A couple of weeks ago I asked you to tell me what you wanted me to write on 5 Wednesdays in October. There came more than 5 suggestions. Most of the ideas were questions about living in The Netherlands seen from various points of view. I decided to make a chain post about Living in NL. And I would post them not only on Wednesday this month as there are also interesting other subjects delivered by other readers. Living in NL is also a new directory on this blog. Within this category I will share practical information about living in The Netherlands and my experience interacting with the Dutch.
Kicking off this new chain post is an idea from Chelle. She asked how the public transport was in The Netherlands. Here in the Low Lands, there are various types of public transport: bus, train, tram, metro and boat. They are all clean, fast and on time except the train which has delay sometimes.
As I try to share complete information this is a long post. So beware and get ready to scroll.
Dutch busses vary from destination in one city or between two cities. The city bus rides every 8 – 10 minutes. While the intercity bus rides every 15 – 30 minutes. After 7 pm there are less busses. In Arnhem where I work there ride only 2 – 3 busses/hour to several destinations after 9 pm.
Bus in Arnhem. Pic courtesy of autobussen.
At week end night busses operate from 2 – 5 am. Every hour one bus rides point to point from one city to another along small villages. I call this disco bus.
Fast free WiFi is available on board.
Not every city in The Netherlands has tram only Amsterdam, The Hague, Rotterdam and Utrecht and the suburbs. The trams ride from these 4 cities to smaller cities/villages in the surroundings. It operates from 5.30 am to midnight.
Metro is only available in Amsterdam and Rotterdam. The lines are limited. Dutch metro network is not as extensive as in Paris. Among all public transport modus in The Netherlands, I find metro not quite clean compared to other transport.
Pic is courtesy of kidsvvn.
The Netherlands has an extensive railway network. It is pretty expensive but it is fast, clean and comfortable. I must add I am a frequent train user on week ends. My sister in law commutes every day by train for 1 hour one way. She tells me the train has serious delay sometimes.
There are 3 train sorts. Stop train which stops in every station along the route. Intercity train rides long routes and stops only in big stations. Then there are train to other countries. That is the interesting part of Europe, travelling by train.
From Amsterdam Thalys departs to Paris, France passing Rotterdam, Antwerp & Brussels, Belgium. Also from Amsterdam there is ICE train with destination Utrecht, Arnhem, Dusseldorf, Köln and Frankfurt in Germany. These two are fast trains. There are also night trains to Italy, Poland etc.
For all train sorts there is WiFi on board, in domestic train this is free service, in the trains for another countries this is paid.

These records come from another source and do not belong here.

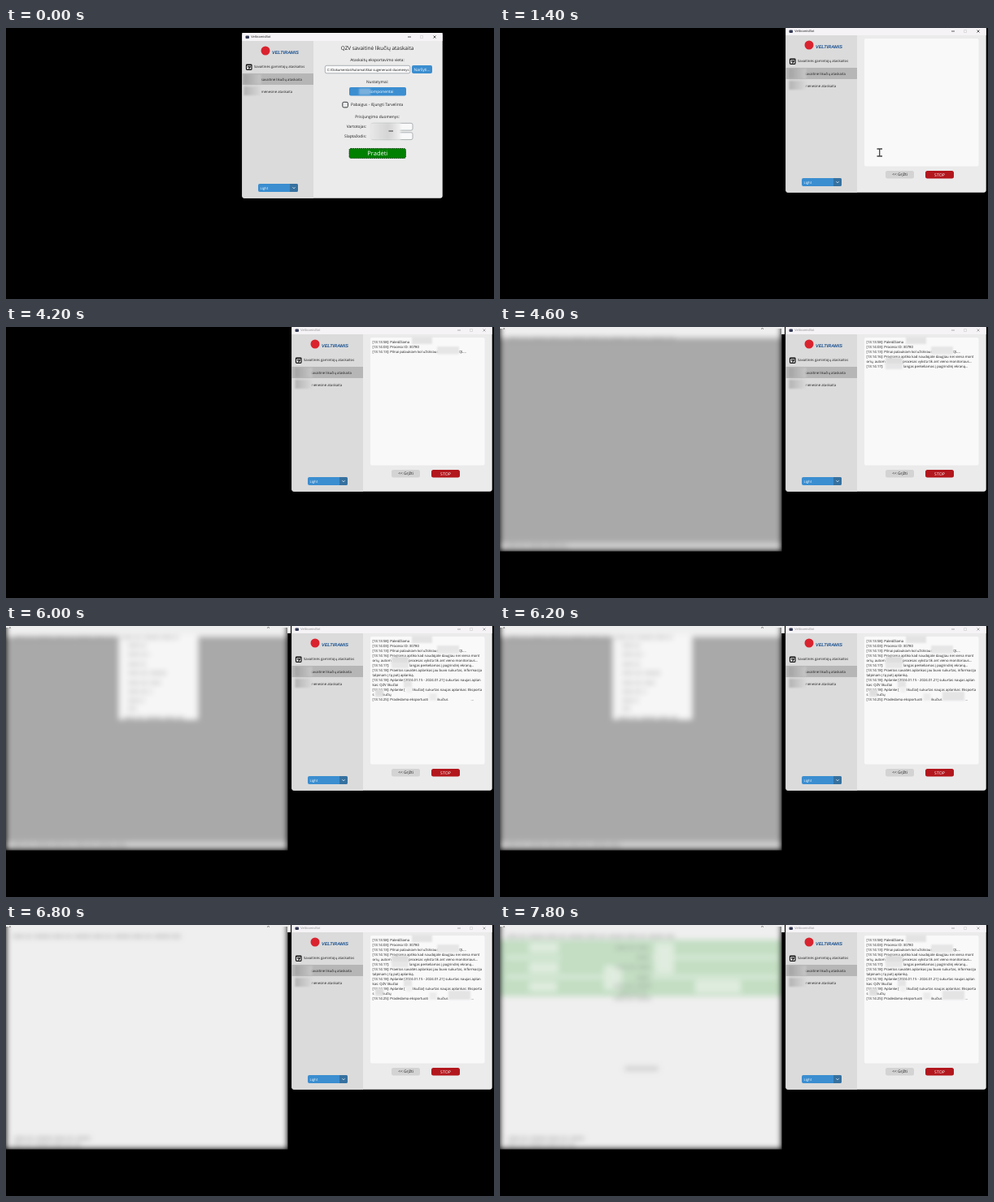
An HTML page that plays this animation: 600 px wide and 334 px high, repeating every 8 s.

```html
<!DOCTYPE html>
<html lang="lt">
<head>
<meta charset="utf-8">
<style>
html, body { margin: 0; width: 100%; height: 100%; overflow: hidden; background: #000; }
svg { display: block; width: 100vw; height: 100vh; }
text { font: 4.25px "Open Sans", "Noto Sans", sans-serif; fill: #1a1a1a; text-rendering: geometricPrecision; }
.label { font-size: 4.85px; }
.mid { text-anchor: middle; }
.end { text-anchor: end; }
.white { fill: #fff; }
.blue { fill: #3b8ed0; }
.field { fill: #f9f9fa; stroke: #8f959a; stroke-width: .7; }
.soft { filter: url(#soft); }
.smear { filter: url(#smear); }
.blots { stroke: #666; stroke-width: 4; stroke-dasharray: 14 2 8 3 20 2; fill: none; }
</style>
</head>
<body>
<svg viewBox="0 0 600 334">
<defs>
  <filter id="soft" x="-20%" y="-20%" width="140%" height="140%"><feGaussianBlur stdDeviation=".8"/></filter>
  <filter id="smear" filterUnits="userSpaceOnUse" x="-20" y="-20" width="400" height="320"><feGaussianBlur stdDeviation="3.6"/></filter>
  <clipPath id="leftClip"><path d="M0 0H346.500V276.500H0z"/></clipPath>
  <linearGradient id="sky" x2="0" y2="1">
    <stop offset="0" stop-color="#b8cbe4"/><stop offset=".5" stop-color="#ccdaed"/>
    <stop offset=".75" stop-color="#d2dfe9"/><stop offset="1" stop-color="#d0dfd6"/>
  </linearGradient>
  <linearGradient id="hideA"><stop stop-color="#a4a4a4"/><stop offset="1" stop-color="#c6c6c6"/></linearGradient>
  <linearGradient id="hideB"><stop stop-color="#b4b4b4"/><stop offset="1" stop-color="#d9d9d9"/></linearGradient>
  <linearGradient id="hideC"><stop stop-color="#e9e9e9"/><stop offset=".6" stop-color="#d4d4d4"/><stop offset="1" stop-color="#f0f0f0"/></linearGradient>
</defs>

<!-- blurred program on the left -->
<g data-t="4600">
  <path d="M0 0H350V9H346V2H0z" fill="#eee"/>
  <g clip-path="url(#leftClip)">
    <g class="smear">
      <path d="M0 -12H346V276H0z" fill="#efefef"/>
      <g data-t="4600 6400">
        <path d="M0 13H346V266H0z" fill="#a9a9a9"/>
        <path d="M0 266H346V276H0z" fill="#d0d0d0"/>
        <path class="blots" d="M10 14H215" opacity=".3"/>
        <path class="blots" d="M8 270H85" opacity=".3"/>
      </g>
      <g data-t="6000 6400">
        <path d="M139 10H236V115H139z" fill="#f6f6f6"/>
        <path class="blots" d="M142 14H212M150 24H172M150 35H178M150 47H172M150 58H198M150 70H190M150 81H180M150 92H170M150 102H160M145 113H218" opacity=".3"/>
        <path class="blots" d="M85 270H150" opacity=".3"/>
      </g>
      <g data-t="6400 6600">
        <path d="M0 10H346V264H0z" fill="url(#sky)"/>
        <path d="M20 203H335V255H20z" fill="#d4e3c4" opacity=".55"/>
        <path d="M0 9H215V20H0z" fill="#c6c9cd"/>
        <path d="M0 264H346V276H0z" fill="#d8d8d8"/>
        <path class="blots" d="M10 15H215M8 270H140" opacity=".45"/>
      </g>
      <g data-t="6600">
        <path class="blots" d="M8 14H215M10 263H104M8 271H92" opacity=".35"/>
      </g>
      <g data-t="7000">
        <path d="M0 18H346V88H0z" fill="#c3dec3"/>
        <path d="M8 40H75M185 40H342M8 64H140M185 64H342" stroke="#dcebdc" stroke-width="4"/>
        <path d="M36 22H72V34H36zM36 46H72V59H36zM36 70H70V82H36zM128 50H150V80H128zM190 22H214V60H190zM240 68H296V84H240z" fill="#dfecdf"/>
        <path class="blots" d="M142 28H182M168 40H186M142 52H184M168 65H186M140 75H186M146 84H180M140 91H186" opacity=".28"/>
        <path d="M153 177H195" stroke="#cfcfcf" stroke-width="6"/>
      </g>
    </g>
    <path d="M0 0H346V2H0z" fill="#eee"/>
    <path d="M4 2H6M321 2.500L322.500 1.500L324 2.500" stroke="#555" stroke-width=".8" fill="none"/>
  </g>
</g>

<!-- bot window -->
<g id="bot">
  <rect x="-.7" y="0" width="246.400" height="203.700" rx="3" fill="#ebebeb"/>
  <path d="M-.7 0H245.700V10H-.7z" fill="#f5f3f6"/>
  <path d="M-.7 10H87V203.700H2.300a3 3 0 0 1 -3 -3z" fill="#dbdbdb"/>
  <rect x="3.500" y="3.500" width="4.500" height="3.500" rx="1" fill="#343a55"/>
  <g id="caption">
    <text x="10.300" y="6.400" style="font-size:3.900px;fill:inherit">VeltiramisBot</text>
    <path d="M203 5H207M234.500 3.500L237.500 6.500M237.500 3.500L234.500 6.500" stroke="currentColor" stroke-width=".7"/>
  </g>
  <path d="M218.500 3.500h3v3h-3z" fill="none" stroke="#ccc" stroke-width=".6"/>

  <circle cx="28" cy="22" r="5.500" fill="#d9232e"/>
  <text x="36" y="26" style="font:italic bold 5.500px 'Liberation Sans',sans-serif;fill:#174f8f">VELTIRAMIS</text>

  <path d="M-.7 50H87V64H-.7z" fill="#b6b6b6"/>
  <rect x="4.500" y="39" width="6.500" height="6.300" rx=".8" fill="#eee" stroke="#111" stroke-width="1.200"/>
  <path d="M4.500 39.700H11M6 41.800H9.300L7.500 44.500" fill="none" stroke="#111" stroke-width="1.200"/>
  <text x="14" y="43.300">Savaitinės gamintojų ataskaitos</text>
  <text x="22.700" y="58.700">savaitinė likučių ataskaita</text>
  <text x="22.700" y="73.900">mėnesinė ataskaita</text>
  <g id="cover" class="soft">
    <path d="M1.500 51H22.500V63.500H1.500z" fill="url(#hideA)"/>
    <path d="M1.500 66H22.500V77H1.500z" fill="url(#hideB)"/>
  </g>

  <rect class="blue" x="19" y="186" width="49" height="10" rx="2"/>
  <path d="M58 186H66a2 2 0 0 1 2 2V194a2 2 0 0 1 -2 2H58z" fill="#36719f"/>
  <path d="M61.500 190.300L63 191.800L64.500 190.300" fill="none" stroke="#fff" stroke-width=".8"/>
  <text class="white" x="21.500" y="192.600">Light</text>

  <g data-t="0 1400">
    <text class="mid" x="165.500" y="21.200" style="font-size:6.400px">QZV savaitinė likučių ataskaita</text>
    <text class="label mid" x="165.500" y="34.700">Ataskaitų eksportavimo vieta:</text>
    <rect class="field" x="101.300" y="40.300" width="104.500" height="9.500" rx="2"/>
    <text x="104" y="46.600" style="font-size:4.100px">C:/Dokumentai/Automatiškai sugeneruoti duomenys</text>
    <rect class="blue" x="208" y="40" width="25" height="10" rx="2"/>
    <text class="label mid white" x="220.500" y="46.700">Naršyti...</text>
    <text class="label mid" x="165.500" y="61.700">Nustatymai:</text>
    <rect class="blue" x="131" y="67" width="70" height="10.500" rx="2"/>
    <text class="label end white" x="185.500" y="74">komponentai</text>
    <path class="soft" d="M143 68.500H157V76.500H143z" fill="#79b1dd"/>
    <rect x="122.800" y="85.300" width="6.600" height="6.600" rx="1.500" fill="none" stroke="#33383c"/>
    <text class="label" x="133" y="90.200">Pabaigus - Išjungti Tarvelinta</text>
    <text class="label mid" x="165.500" y="104.700">Prisijungimo duomenys:</text>
    <text class="label end" x="152" y="116.800">Vartotojas:</text>
    <text class="label end" x="152" y="128.800">Slaptažodis:</text>
    <rect class="field" x="158" y="111.300" width="51" height="8.800" rx="2"/>
    <rect class="field" x="158" y="122.800" width="51" height="8.800" rx="2"/>
    <path class="soft" d="M156 111H194V132H156z" fill="url(#hideC)"/>
    <path d="M179.500 121H185" stroke="#555" stroke-width="1.200"/>
    <rect x="131" y="142.500" width="69.500" height="12" rx="2" fill="#008000" stroke="#033c03" stroke-width=".9" stroke-dasharray="1.500 1"/>
    <text class="mid white" x="165.800" y="151.200" style="font-size:7.500px">Pradėti</text>
  </g>

  <g data-t="1400">
    <rect x="96" y="14" width="140.500" height="157.500" rx="2" fill="#f9f9fa"/>
    <g id="log"></g>
    <rect x="122" y="177" width="35" height="9.500" rx="2.500" fill="#d3d3d3"/>
    <text class="label mid" x="139.500" y="183.400">&lt;&lt; Grįžti</text>
    <rect x="171" y="177" width="35" height="9.500" rx="2.500" fill="#b2171d"/>
    <text class="mid white" x="188.500" y="183.600" style="font-size:5.200px">STOP</text>
  </g>
</g>

<!-- pointer -->
<g data-t="1400 2000" fill="none">
  <path d="M463.500 149H470M466.700 149V158M463.500 158H470" stroke="#fff" stroke-width="2.600"/>
  <path d="M463.500 149H470M466.700 149V158M463.500 158H470" stroke="#444" stroke-width="1.300"/>
</g>
<path id="arrow" data-t="2000 2400" d="M0 0V9L2.200 7L3.800 10.500L5.200 9.800L3.700 6.500H6.500z" fill="#fff"/>
</svg>

<script>
const LOOP = 8000;
const $ = id => document.getElementById(id);

// [time, row, x, text]
const lines = [
  [1600, 0, 98.5, '[13:13:58]: Paleidžiama'],
  [2400, 1, 98.5, '[13:14:03]: Proceso ID: 30780'],
  [4000, 2, 98.5, '[13:14:13]: Pilnai palaukiam kol užsikraus'],
  [4000, 2, 205, 'QL...'],
  [4400, 3, 98.5, '[13:14:16]: Programa aptiko kad naudojate daugiau nei viena mont'],
  [4400, 4, 98.5, 'orių, autom'],
  [4400, 4, 143, 'procesas vyksta tik ant vieno monitoriaus...'],
  [4600, 5, 98.5, '[13:14:17]:'],
  [4600, 5, 144, 'langas perkeliamas į pagrindinį ekraną...'],
  [4800, 6, 98.5, '[13:14:18]: Praeitos savaitės aplankas jau buvo sukurtas, informacija'],
  [4800, 7, 98.5, 'talpinam į tą patį aplanką.'],
  [4800, 8, 98.5, '[13:14:18]: Aplanke [2024.01.15 - 2024.01.21] sukurtas naujas aplan'],
  [4800, 9, 98.5, 'kas: QZV likučiai'],
  [4800, 10, 98.5, '[13:14:18]: Aplanke ['],
  [4800, 10, 147.5, 'likučiai] sukurtas naujas aplankas: Eksporta'],
  [4800, 11, 98.5, 's'],
  [4800, 11, 111, 'kučių'],
  [5800, 12, 98.5, '[13:14:25]: Pradedama eksportuoti'],
  [5800, 12, 178, 'ikučius'],
  [5800, 12, 219.5, '...']
];
// [time, x, y, width, height, shade]
const patches = [
  [1600, 147, 13, 25, 9, '#e3e3e4'],
  [4000, 178, 25, 27, 9.5, '#e6e6e7'],
  [4400, 122, 39, 21, 9, '#dededf'],
  [4600, 122, 46, 21, 7, '#e6e6e7'],
  [4800, 137, 69, 10, 8, '#e4e4e5'],
  [4800, 140, 76, 7, 7, '#efeff0'],
  [4800, 102, 79, 10, 9, '#dededf'],
  [5800, 168.5, 84, 9, 9, '#ebebec'],
  [6200, 192, 82, 27, 11, '#e4e4e5']
];
$('log').innerHTML =
  lines.map(([t, row, x, s]) => `<text data-t="${t}" x="${x}" y="${21 + row * 6}">${s}</text>`).join('') +
  patches.map(([t, x, y, w, h, c]) =>
    `<rect class="soft" data-t="${t}" x="${x}" y="${y}" width="${w}" height="${h}" fill="${c}"/>`).join('');

const timed = [...document.querySelectorAll('[data-t]')].map(el => {
  const [from, to = LOOP] = el.dataset.t.split(' ').map(Number);
  return { el, from, to };
});

function draw() {
  const t = performance.now() % LOOP;
  for (const { el, from, to } of timed) el.style.display = t >= from && t < to ? '' : 'none';
  const moved = t >= 1400;
  $('bot').setAttribute('transform', moved ? 'translate(352 -1)' : 'translate(291 6)');
  $('cover').setAttribute('transform', `translate(${moved ? 2 : 0} 0)`);
  $('caption').style.color = $('caption').style.fill = t < 2400 ? '#1a1a1a' : '#8c8c8c';
  $('arrow').setAttribute('transform', t < 2200 ? 'translate(522 240)' : 'translate(586 322)');
  requestAnimationFrame(draw);
}
draw();
</script>
</body>
</html>
```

In a country filled with canals and rivers, boat is a well used transport mode. Dutch ferry or veerboot in Dutch runs a point to point service. Domestic ferry’s destinations vary from Dutch mainland to the Wadden islands in North Sea to International routes. Ferry for England depart from Rotterdam, IJmuiden or Hoek van Holland.
There is also another type of ferry, called veerpont. It is a ferry service in the canals or river. This ferry transports pedestrians, bikers, cars and trucks from one point to another.
If you come to Amsterdam you find this kind of ferry at the back of the Central Station. It sails to the other side of the IJ (open canal) back and forth. Take a ride for a local experience.
Travelling by public transport in The Netherlands requires an OV-Chipkaart. OV is an abbreviation of Openbaar Vervoer Public Transport. Chipkaart is a smart card. With OV-chipkaart you can travel with all transport mode on land; bus, train, metro and tram. Travelling with OV-chipkaart means passengers pay per km taken.
After the purchase (€ 7,5 a piece) passengers need to load credits to be able to use it. Credit amounts start from € 5 € 10 to € 150. It is easy to use it. In all stations there are card readers where passengers check in and check out by holding the OV-chipkaart against the reader. There is a beep and on a screen the deducted and the resting amount is visible. Bus and tram passengers check in and out in the bus.
Minimum saldo is required € 20 for train and more than € 0 for bus, tram and metro. The latter means that bus, tram and metro passenger checking in with for example € 1 will end up with a min € on their card.
More information on OV-chipkaart in English is available on Wikipedia.
Nice to know